“Don’t be swindled by the dress code cover-up,” Nickischer of the teachers union told the school board.
He said ATS averages 30-40 students a day, later adding that is 30-40 students in each middle school and high school. He said they are sent there for blatant misbehavior.
“ATS is not loaded with dress code violations,” Nickischer said.
He said some students have been written up and sent to ATS more than 100 times.
Nickischer, who serves on ASD’s safety steering committee, reported too many schools in the district are failing to hold regular safety meetings. He said others have safety meetings that are monopolized by administrators and teachers and do not involve parents and non-teaching staff members.
Warning of a catastrophe, Nickischer indicated student infractions “are up as high as three-fold this year versus last year.” He said teachers have told him “the data would be far worse, but they have stopped reporting due to lack of support and inconsistent outcomes.”
“Once again, you can ignore it and take no action,” he told the school board. “I recommend revisiting the ASD mission statement about a safe educational experience.”
Pregnant and parenting students
The school district also plans to update its policy on pregnant and parenting students, for the first time since 1999.

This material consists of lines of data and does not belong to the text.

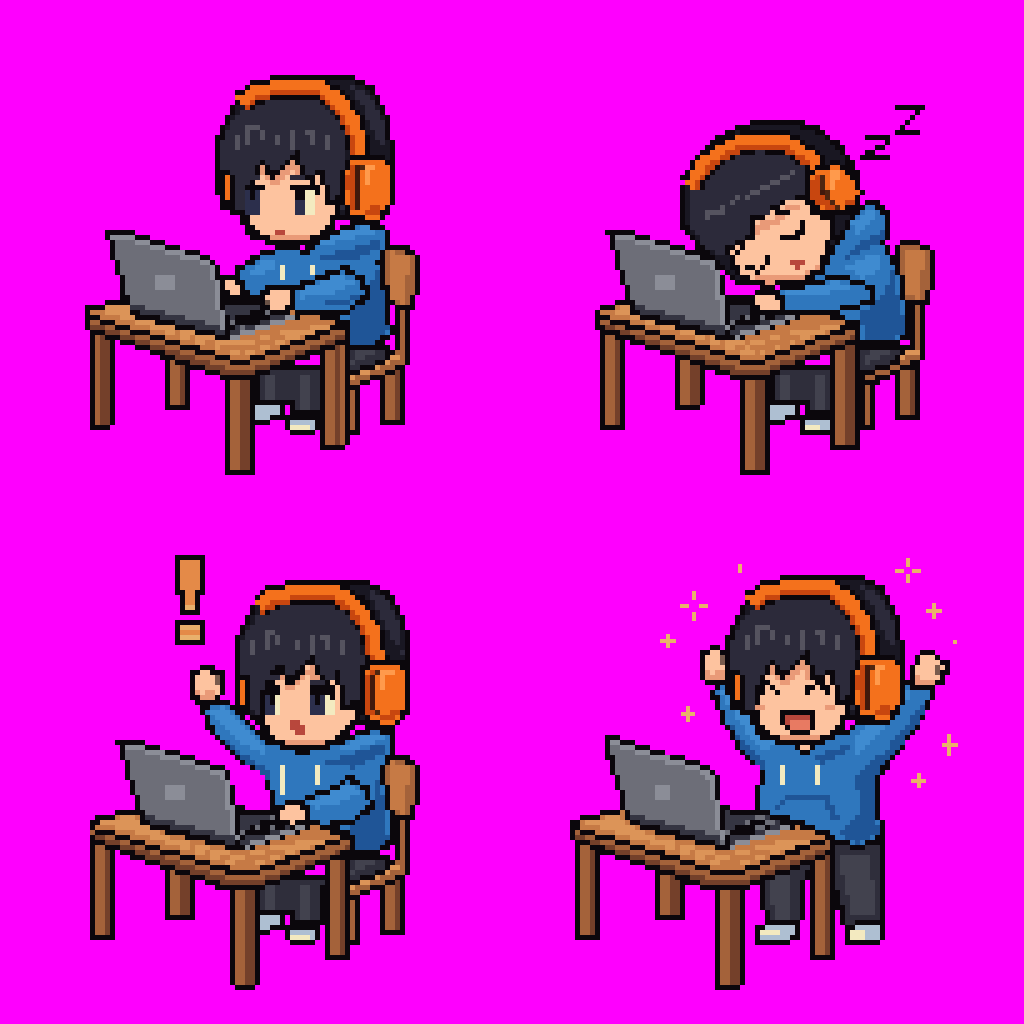
<!DOCTYPE html>
<html lang="en">
<head>
<meta charset="utf-8">
<title>Desk worker sprite sheet</title>
<style>
:root{--key:#fe00fe;--ink:#0b070c;--hair:#2c2a3a;--hair-dark:#191722;--hair-light:#55535f;--skin:#fdc39f;--skin-shade:#e99a78;--orange:#f4711c;--orange-dark:#c8460f;--orange-light:#ff9a4c;--blue:#2f77bd;--blue-dark:#1f5597;--blue-light:#3f8bd0;--wood:#c67a45;--wood-light:#dc9458;--wood-mid:#a4623a;--wood-dark:#74402a;--metal:#6d6e78;--metal-light:#8b8d97;--metal-dark:#353542;--pants:#2f2e3b;--pants-light:#42424e;--shoe:#aebfd2;--cream:#f3eac0;--gold:#e9b06c}
html,body{margin:0;height:100%;overflow:hidden;background:var(--key)}
svg{display:block;width:1024px;height:1024px;shape-rendering:crispEdges}
.o{stroke:var(--ink);stroke-width:5;stroke-linejoin:round}
.ink{fill:var(--ink)}
.line{fill:none;stroke:var(--ink);stroke-width:5}
.hair{fill:var(--hair)}.hair-dark{fill:var(--hair-dark)}.hair-light{fill:none;stroke:var(--hair-light);stroke-width:5}
.skin{fill:var(--skin)}.skin-shade{fill:var(--skin-shade)}
.orange{fill:var(--orange)}.orange-dark{fill:var(--orange-dark)}.orange-light{fill:var(--orange-light)}
.band-edge{fill:none;stroke:var(--ink);stroke-width:23}.band{fill:none;stroke:var(--orange);stroke-width:14}.band-shade{fill:none;stroke:var(--orange-dark);stroke-width:5}
.blue{fill:var(--blue)}.blue-dark{fill:var(--blue-dark)}.blue-light{fill:var(--blue-light)}.fold{fill:none;stroke:var(--blue-dark);stroke-width:5}
.wood{fill:var(--wood)}.wood-light{fill:var(--wood-light)}.wood-mid{fill:var(--wood-mid)}.wood-dark{fill:var(--wood-dark)}.grain{fill:none;stroke:var(--wood-light);stroke-width:5}
.metal{fill:var(--metal)}.metal-light{fill:var(--metal-light)}.metal-dark{fill:var(--metal-dark)}.edge-light{fill:none;stroke:var(--metal-light);stroke-width:5}
.pants{fill:var(--pants)}.pants-light{fill:var(--pants-light)}
.shoe{fill:var(--shoe)}.cream{fill:var(--cream)}.cord{fill:none;stroke:var(--cream);stroke-width:5}
.mouth{fill:#b8473c}.tongue{fill:#e87a62}.iris{fill:#2c2f4c}
.sparkle{fill:none;stroke:var(--gold);stroke-width:4}
</style>
</head>
<body>
<svg viewBox="0 0 1024 1024" role="img" aria-label="Four pixel-art poses of a child in headphones at a desk: typing, asleep, surprised and cheering">
<defs>
<filter id="pixels" filterUnits="userSpaceOnUse" primitiveUnits="userSpaceOnUse" x="0" y="0" width="1024" height="1024" color-interpolation-filters="sRGB">
<feFlood x="2" y="2" width="1" height="1" flood-color="#000" result="dot"/>
<feComposite in="dot" in2="dot" operator="over" x="0" y="0" width="5" height="5" result="cell"/>
<feTile in="cell" result="grid"/>
<feComposite in="SourceGraphic" in2="grid" operator="in" result="samples"/>
<feMorphology in="samples" operator="dilate" radius="2"/>
</filter>

<g id="desk-back-leg">
<rect class="wood-dark o" x="167" y="350" width="22" height="56"/>
<rect class="wood-mid" x="170" y="350" width="8" height="53"/>
</g>
<g id="desk">
<g class="o">
<rect class="wood-mid" x="90" y="322" width="20" height="105"/>
<rect class="wood-mid" x="322" y="335" width="23" height="112"/>
<rect class="wood-mid" x="229" y="370" width="24" height="103"/>
</g>
<path class="wood-dark" d="M101 330H108V425H101ZM335 340H342V445H335ZM242 375H251V471H242Z"/>
<path class="wood-dark o" d="M86 312L240 364L346 324V340L254 376L228 378L86 328Z"/>
<path class="wood-mid" d="M88 314L230 362H252L344 327V335L252 369H230L88 322Z"/>
<path class="wood o" d="M86 310L130 298L230 296L300 308L346 324L252 360H230L86 316Z"/>
<path class="wood-light" d="M96 310L128 303L160 324L235 343L300 328L335 326L250 354H233Z"/>
<path class="wood" d="M170 330L235 348L275 336L290 338L245 353L228 350Z"/>
</g>
<g id="laptop">
<path class="metal-dark o" d="M132 314L230 339L296 317L265 303L215 300Z"/>
<path class="edge-light" d="M232 337L294 317"/>
<path class="metal" d="M228 323L262 306L280 313L242 328Z"/>
<path class="line" d="M236 318L258 324M250 311L272 318M226 328L265 313"/>
<path class="metal o" d="M107 231L118 230L210 259L217 268L229 339L220 337L132 311L127 300Z"/>
<path class="edge-light" d="M112 235L118 235L208 263L213 270L224 330"/>
<path class="metal-dark" d="M132 304L224 328V335L133 311Z"/>
<rect class="metal-light" x="155" y="276" width="19" height="15"/>
</g>
<g id="chair">
<path class="wood-mid o" d="M346 384H357V431H346ZM383 360H403V421H383Z"/>
<path class="wood-dark" d="M394 365H401V419H394Z"/>
<path class="wood-mid o" d="M345 376L380 360L396 350V300H408V354L404 366L360 385H345Z"/>
<path class="grain" d="M352 377L403 354"/>
<path class="wood-mid o" d="M384 249L394 246L414 252L418 258L414 306L406 308L384 302Z"/>
<path class="wood" d="M388 251L410 257L404 303L388 298Z"/>
</g>
<g id="seated-legs">
<path class="pants o" d="M256 365H345V345H390L384 362L348 374L322 380V412H292V400H256Z"/>
<path class="pants-light" d="M265 375H277V398H265ZM300 375H312V408H300ZM354 352H376L352 364Z"/>
<path class="shoe o" d="M254 404H282V416L268 421H254Z"/>
<path class="shoe o" d="M288 415H317V430H288Z"/>
<path class="cream" d="M291 423H308V428H291Z"/>
</g>
<g id="head">
<path class="hair-dark o" d="M219 188V140L226 122L241 96L262 82L290 75H345L370 88L386 115L391 145V205L380 220H350L340 215L322 237L308 242H268L250 234L242 215L222 205Z"/>
<path class="hair" d="M222 188V142L232 122L248 104L272 95H302L326 106L342 128L347 160V210L330 212L244 212L224 200Z"/>
<path class="hair" d="M350 84L368 93L382 118L386 150L372 130L362 106Z"/>
<path class="hair-light" d="M236 150V134M248 143V127M262 142V130M278 144V134M293 148V130M310 147V134M326 152V136M250 128H258M305 133H314"/>
<path class="orange o" d="M220 174H230V207L220 198Z"/>
<path class="skin o" d="M245 192L252 180L262 160L272 178L296 153L306 180L318 168L325 183L327 205L339 198V214L320 235L308 240H268L252 231L245 217Z"/>
<path class="skin-shade" d="M256 176L263 164L272 181L295 158L303 176L298 180L293 168L274 188L263 174ZM262 233H318L307 238H270Z"/>
<path class="hair" d="M245 185L266 150L273 175L297 149L312 181L320 164L330 180L330 150L245 145Z"/>
<path class="ink" d="M271 170H276V180H271ZM309 174H314V184H309Z"/>
<path class="band-edge" d="M241 103L256 92L285 87H318L340 102L354 125L361 160"/>
<path class="band" d="M241 103L256 92L285 87H318L340 102L354 125L361 160"/>
<path class="band-shade" d="M244 108L260 97L288 92H315L334 107L348 128L354 155"/>
<path class="orange o" d="M349 160L362 155H382L390 166V205L380 220H362L349 214L343 200V175Z"/>
<path class="orange-dark" d="M347 176L354 163H359V213L348 207ZM362 210L384 204L378 217H364Z"/>
<path class="line" d="M361 165L356 176V201L361 212" stroke-opacity=".7"/>
<path class="orange-light" d="M366 165H377V171H369V184H364V170Z"/>
</g>
<g id="open-eyes">
<path class="cream" d="M257 190H262V210H257ZM304 190H317V214H304Z"/>
<path class="iris" d="M247 188H258V214H247ZM294 188H307V214H294Z"/>
<path class="ink" d="M245 184H263V190H245ZM292 184H319V190H292ZM250 190H257V202H250ZM297 190H304V202H297ZM314 188H319V195H314Z"/>
<path class="hair" d="M250 174H262V178H250ZM292 176H306V180H292Z"/>
</g>
<g id="fist">
<path class="skin o" d="M-13 -15L0 -20L9 -14H16V2L8 14L-9 18L-16 4Z"/>
<path class="skin-shade" d="M-12 3L-6 7L8 3V11L-8 15Z"/>
<path class="line" d="M8 -12V-3H14" stroke-opacity=".55"/>
</g>
</defs>

<rect width="1024" height="1024" fill="var(--key)"/>

<g id="sprites" filter="url(#pixels)">

<g id="typing">
<use href="#chair"/>
<use href="#desk-back-leg"/>
<use href="#seated-legs"/>
<path class="blue o" d="M238 270L262 254L285 246L305 252L330 234L365 222L388 232L389 245L379 262L388 300L391 334L374 346L350 343L340 320L262 300L242 292Z"/>
<path class="blue-dark" d="M352 312L370 290L376 265L385 300L388 332L374 343H352ZM305 262L345 250L383 238L380 248L350 262Z"/>
<path class="blue-light" d="M315 246L340 233L365 226L376 232L340 242ZM246 272L266 259L278 264L262 276Z"/>
<use href="#desk"/>
<use href="#laptop"/>
<path class="cord" d="M283 264V282M311 264V276"/>
<path class="skin o" d="M220 278L233 276L243 285V295L232 299L221 290Z"/>
<path class="blue o" d="M290 290L320 278L345 268L362 280L368 294L350 311L318 314L296 312Z"/>
<path class="blue-light" d="M298 290L342 274L354 282L335 293L300 298Z"/>
<path class="fold" d="M325 303L345 303L358 295"/>
<path class="skin o" d="M260 294L274 286L291 289L295 306L280 313L264 309Z"/>
<path class="line" d="M264 303H272" stroke-opacity=".6"/>
<use href="#head"/>
<use href="#open-eyes"/>
<path class="mouth" d="M275 230H287V236H275Z"/>
</g>

<g id="sleeping">
<use href="#chair" x="515" y="-4"/>
<use href="#desk-back-leg" x="511"/>
<use href="#seated-legs" x="514"/>
<path class="blue o" d="M826 250L850 213L868 203L882 206L889 222L884 245L899 272L908 315V335L895 343H862L850 322L790 314Z"/>
<path class="blue-dark" d="M862 312L884 296L892 270L903 315V333L893 340H863ZM840 260L862 242L884 230L882 243L858 254Z"/>
<path class="blue-light" d="M852 222L870 208L880 214L858 234ZM845 266L876 254L882 266L862 280Z"/>
<use href="#desk" x="512"/>
<use href="#laptop" x="502"/>
<path class="blue o" d="M778 290L812 284L838 276L870 286L873 300L850 309L812 314L782 310Z"/>
<path class="blue-light" d="M784 292L838 281L852 287L815 297Z"/>
<path class="skin o" d="M750 300L756 293L772 290L781 298V309L766 314L753 308Z"/>
<g id="resting-head">
<path class="hair-dark o" d="M684 188L692 166L712 142L735 129L765 121H790L818 130L842 148L858 178L857 210L835 245L822 272L800 283L765 286L735 281L718 264L700 248L685 228Z"/>
<path class="hair" d="M688 192L704 166L730 152L765 147L796 158L810 178L808 205L790 216L735 258L718 255L703 245L688 224Z"/>
<path class="skin o" d="M728 248L750 238L752 218L765 216L784 198L806 200L815 214L831 218V236L822 268L800 282L768 285L742 277L732 264Z"/>
<path class="skin-shade" d="M755 235L758 222L772 220L788 204L800 206L778 224ZM748 274L800 276L820 266L802 280L768 283Z"/>
<path class="hair" d="M720 230L752 237L748 214L772 218L768 206L790 200L806 190L780 170L720 190Z"/>
<path class="hair-light" d="M704 220L712 210M716 216L728 203M730 206L742 194M745 199L758 190M760 190L780 180M780 180L795 172"/>
<path class="line" d="M782 236L794 238L802 230V221M746 268L758 271L767 262V256M775 212L788 210M735 252L746 248"/>
<path class="mouth" d="M791 262L803 260V266L794 270Z"/>
<path class="band-edge" d="M690 187L706 162L730 146L760 140L788 144L812 160L822 176"/>
<path class="band" d="M690 187L706 162L730 146L760 140L788 144L812 160L822 176"/>
<path class="band-shade" d="M694 190L710 167L733 151L761 145L786 149L808 164"/>
<path class="orange o" d="M807 178L818 167L838 163L852 174L861 194L854 207L836 215L818 212L807 198Z"/>
<path class="orange-dark" d="M811 180L818 173L823 192L836 209L818 207L811 197ZM840 208L857 194L852 204Z"/>
<path class="line" d="M821 173L825 193L838 209" stroke-opacity=".7"/>
<path class="orange-light" d="M828 170L838 168L844 176L833 179L834 188H828Z"/>
</g>
<path id="snore" class="line" d="M866 137H889V142L868 155H891M897 105H920V110L899 130H922"/>
</g>

<g id="surprised">
<use href="#chair" y="510"/>
<use href="#desk-back-leg" x="1" y="512"/>
<use href="#seated-legs" y="510"/>
<path class="blue o" d="M202 710L214 702L226 700L248 724L270 742L300 752L345 740L372 728L394 734L395 750L382 768L390 812L392 842L376 853L352 850L340 830L272 808L268 775L238 758L212 732Z"/>
<path class="blue-dark" d="M352 826L372 806L378 775L386 812L388 840L376 850H352ZM216 728L240 752L268 770V778L238 757ZM318 764L360 750L390 742L384 752L355 768Z"/>
<path class="blue-light" d="M212 712L224 706L246 730L270 750L262 755L238 740ZM335 750L370 733L386 738L350 750Z"/>
<use href="#desk" x="4" y="512"/>
<use href="#laptop" x="12" y="510"/>
<path class="cord" d="M283 766V794M319 766V786"/>
<path class="blue o" d="M304 800L330 790L350 778L368 790L372 806L352 822L325 826L308 822Z"/>
<path class="blue-light" d="M312 801L350 784L360 791L340 804L314 809Z"/>
<path class="skin o" d="M275 812L286 803H302L308 820L293 826L278 822Z"/>
<use href="#fist" x="208" y="687"/>
<use href="#head" x="17" y="505"/>
<use href="#open-eyes" x="18" y="503"/>
<path class="mouth" d="M291 721H301V726H307V736H294V731H291Z"/>
<g id="alert">
<path class="o" fill="var(--gold)" d="M176 556H203V590H198V611H182V590H176ZM176 625L180 622H200L204 626V639L200 642H180L176 639Z"/>
<path fill="#e48a48" d="M182 560H199V588H194V607H187V588H182ZM182 628H199V637H182Z"/>
</g>
</g>

<g id="cheering">
<use href="#desk-back-leg" x="491" y="512"/>
<path class="pants o" d="M761 835H883V910L880 925H845L832 880L806 870L800 922H768L760 890Z"/>
<path class="pants-light" d="M768 875H790V918H774ZM838 855H870L876 915H852Z"/>
<path class="shoe o" d="M757 930L768 922H795V938L790 941H757ZM848 930L858 924H884V938L878 942H848Z"/>
<path class="cream" d="M760 930H780V937H760ZM851 932H866V939H851Z"/>
<path class="blue o" d="M713 692L724 682L736 684L756 716L774 736L802 748L850 730L874 712L902 684L918 682L934 694L918 724L892 758L876 778L882 838L860 848L828 840L762 815L757 800L764 770L742 750L724 722Z"/>
<path class="blue-dark" d="M728 722L764 762V774L742 748ZM855 775L884 752L928 698L920 722L875 776L878 835L858 844L840 835L862 812ZM812 758L852 742L846 752L820 764Z"/>
<path class="blue-light" d="M720 692L732 690L752 722L774 744L764 752L740 724ZM852 740L905 690L916 688L880 732L856 756Z"/>
<path class="fold" d="M775 808L790 797H825L836 820"/>
<path class="cord" d="M781 765V786M817 763V786"/>
<path class="skin o" d="M790 740H820L805 753Z"/>
<use href="#fist" x="716" y="667"/>
<use href="#fist" transform="translate(928 673) rotate(18)"/>
<use href="#head" x="510" y="500"/>
<path class="line" d="M760 697V690L768 684L776 690V697M809 695V688L818 684L828 688V695"/>
<path class="mouth o" d="M784 710H814V724L808 732H791L784 724Z"/>
<path class="tongue" d="M790 721L800 717L810 721V728H790Z"/>
<path class="skin-shade" d="M754 704H765V710H754ZM823 704H834V710H823Z"/>
<use href="#desk" x="488" y="512"/>
<use href="#laptop" x="498" y="509"/>
</g>
</g>

<g id="sparkles" class="sparkle">
<path d="M908 558V567M908 574V583M895 571H904M912 571H921M694 591V600M694 612V621M680 606H689M699 606H708"/>
<path d="M934 603V619M926 611H942M668 634V648M660 641H676M688 706V722M681 714H695M949 734V756M942 745H958M919 773V788M911 781H926"/>
<path d="M740 564V573M953 642H957"/>
</g>
</svg>
</body>
</html>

The updated version states that students may not be excluded from their home schools solely based on pregnancy, parenting or marital status.
It eliminates language in the current policy that ASD educational operations director Michael Makhoul said were exclusionary. He said pregnant students no longer will be sent to alternative education sites.
The new policy also provide pregnant and parenting students additional time for class changes, alternatives to physical education requirements, use of elevators if recommended by a doctor and excused leaves of absence.